The problem:
Please return all lines from the records below that include the string "with".

+===+

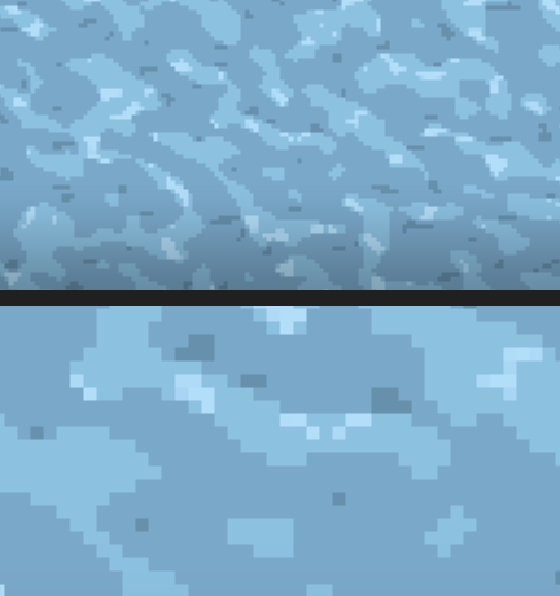
Top: the whole. Bottom: its middle third, enlarged.
Give the GLSL for this texture, as a WebGL 2 fragment shader.

```glsl
#version 300 es
precision highp float;
// Blocky blue water: slanted pale patches, bright glints inside them and
// small dark flecks between them. Each layer is thresholded gradient noise
// sampled on a coarse grid; a smooth shadow deepens toward the lower edge.

uniform vec2 u_resolution;
out vec4 fragColor;

const float BLOCKS_ACROSS = 128.0;
const vec3 WATER = vec3(0.48, 0.66, 0.79);
const vec3 PATCH = vec3(0.55, 0.755, 0.88);
const vec3 GLINT = vec3(0.70, 0.87, 0.98);
const vec3 FLECK = vec3(0.40, 0.565, 0.675);

float hash(vec2 p) {
    vec3 q = fract(vec3(p.xyx) * 0.1031);
    q += dot(q, q.yzx + 33.33);
    return fract((q.x + q.y) * q.z);
}

// Contribution of one lattice corner: unit gradient dotted with the offset.
float corner(vec2 cell, vec2 local, vec2 offset) {
    float angle = 6.28319 * hash(cell + offset);
    return dot(vec2(cos(angle), sin(angle)), local - offset);
}

float gradientNoise(vec2 p) {
    vec2 cell = floor(p);
    vec2 f = p - cell;
    vec2 w = f * f * f * (f * (f * 6.0 - 15.0) + 10.0);
    float low = mix(corner(cell, f, vec2(0, 0)), corner(cell, f, vec2(1, 0)), w.x);
    float high = mix(corner(cell, f, vec2(0, 1)), corner(cell, f, vec2(1, 1)), w.x);
    return mix(low, high, w.y);
}

vec2 rotate(vec2 p, float angle) {
    float c = cos(angle), s = sin(angle);
    return vec2(c * p.x - s * p.y, s * p.x + c * p.y);
}

// Noise with features of the given size in blocks, tilted by an angle.
float tiltedNoise(vec2 block, vec2 size, float tilt, float seed) {
    return gradientNoise(rotate(block, -tilt) / size + seed);
}

// Broad patches running down to the right, with ragged outlines.
float patchField(vec2 block) {
    vec2 warp = vec2(gradientNoise(block / 15.0 + 71.3),
                     gradientNoise(block / 15.0 + 113.7));
    float broad = tiltedNoise(block + 5.0 * warp, vec2(13.0, 7.5), -0.45, 140.2);
    float ragged = tiltedNoise(block, vec2(6.0, 4.5), -0.2, 210.6);
    return broad + 0.4 * ragged;
}

vec3 blockColor(vec2 block) {
    float field = patchField(block);
    float glint = tiltedNoise(block, vec2(5.5, 3.8), -0.3, 301.4);
    float fleck = tiltedNoise(block, vec2(6.5, 3.0), 0.1, 407.9);

    vec3 color = mix(WATER, PATCH, step(0.085, field));
    float glintLevel = mix(0.65, 1.0, smoothstep(0.18, 0.27, glint));
    color = mix(color, GLINT, step(0.15, field) * step(0.2, glint) * glintLevel);
    return mix(color, FLECK, step(field, 0.0) * step(0.37, fleck));
}

// Average of four samples around the fragment softens the block edges.
vec3 smoothBlocks(vec2 frag) {
    vec3 sum = vec3(0.0);
    for (int i = 0; i < 4; i++) {
        vec2 jitter = (vec2(i & 1, i >> 1) - 0.5) * 1.1;
        vec2 p = (frag + jitter) * BLOCKS_ACROSS / u_resolution.x;
        sum += blockColor(floor(p) + 0.5);
    }
    return sum / 4.0;
}

void main() {
    float height = gl_FragCoord.y / u_resolution.y;
    float shade = 1.0 - 0.3 * smoothstep(0.4, -0.1, height);
    fragColor = vec4(smoothBlocks(gl_FragCoord.xy) * shade, 1.0);
}
```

+===+

Response to the task:
// Contribution of one lattice corner: unit gradient dotted with the offset.
// Noise with features of the given size in blocks, tilted by an angle.
// Broad patches running down to the right, with ragged outlines.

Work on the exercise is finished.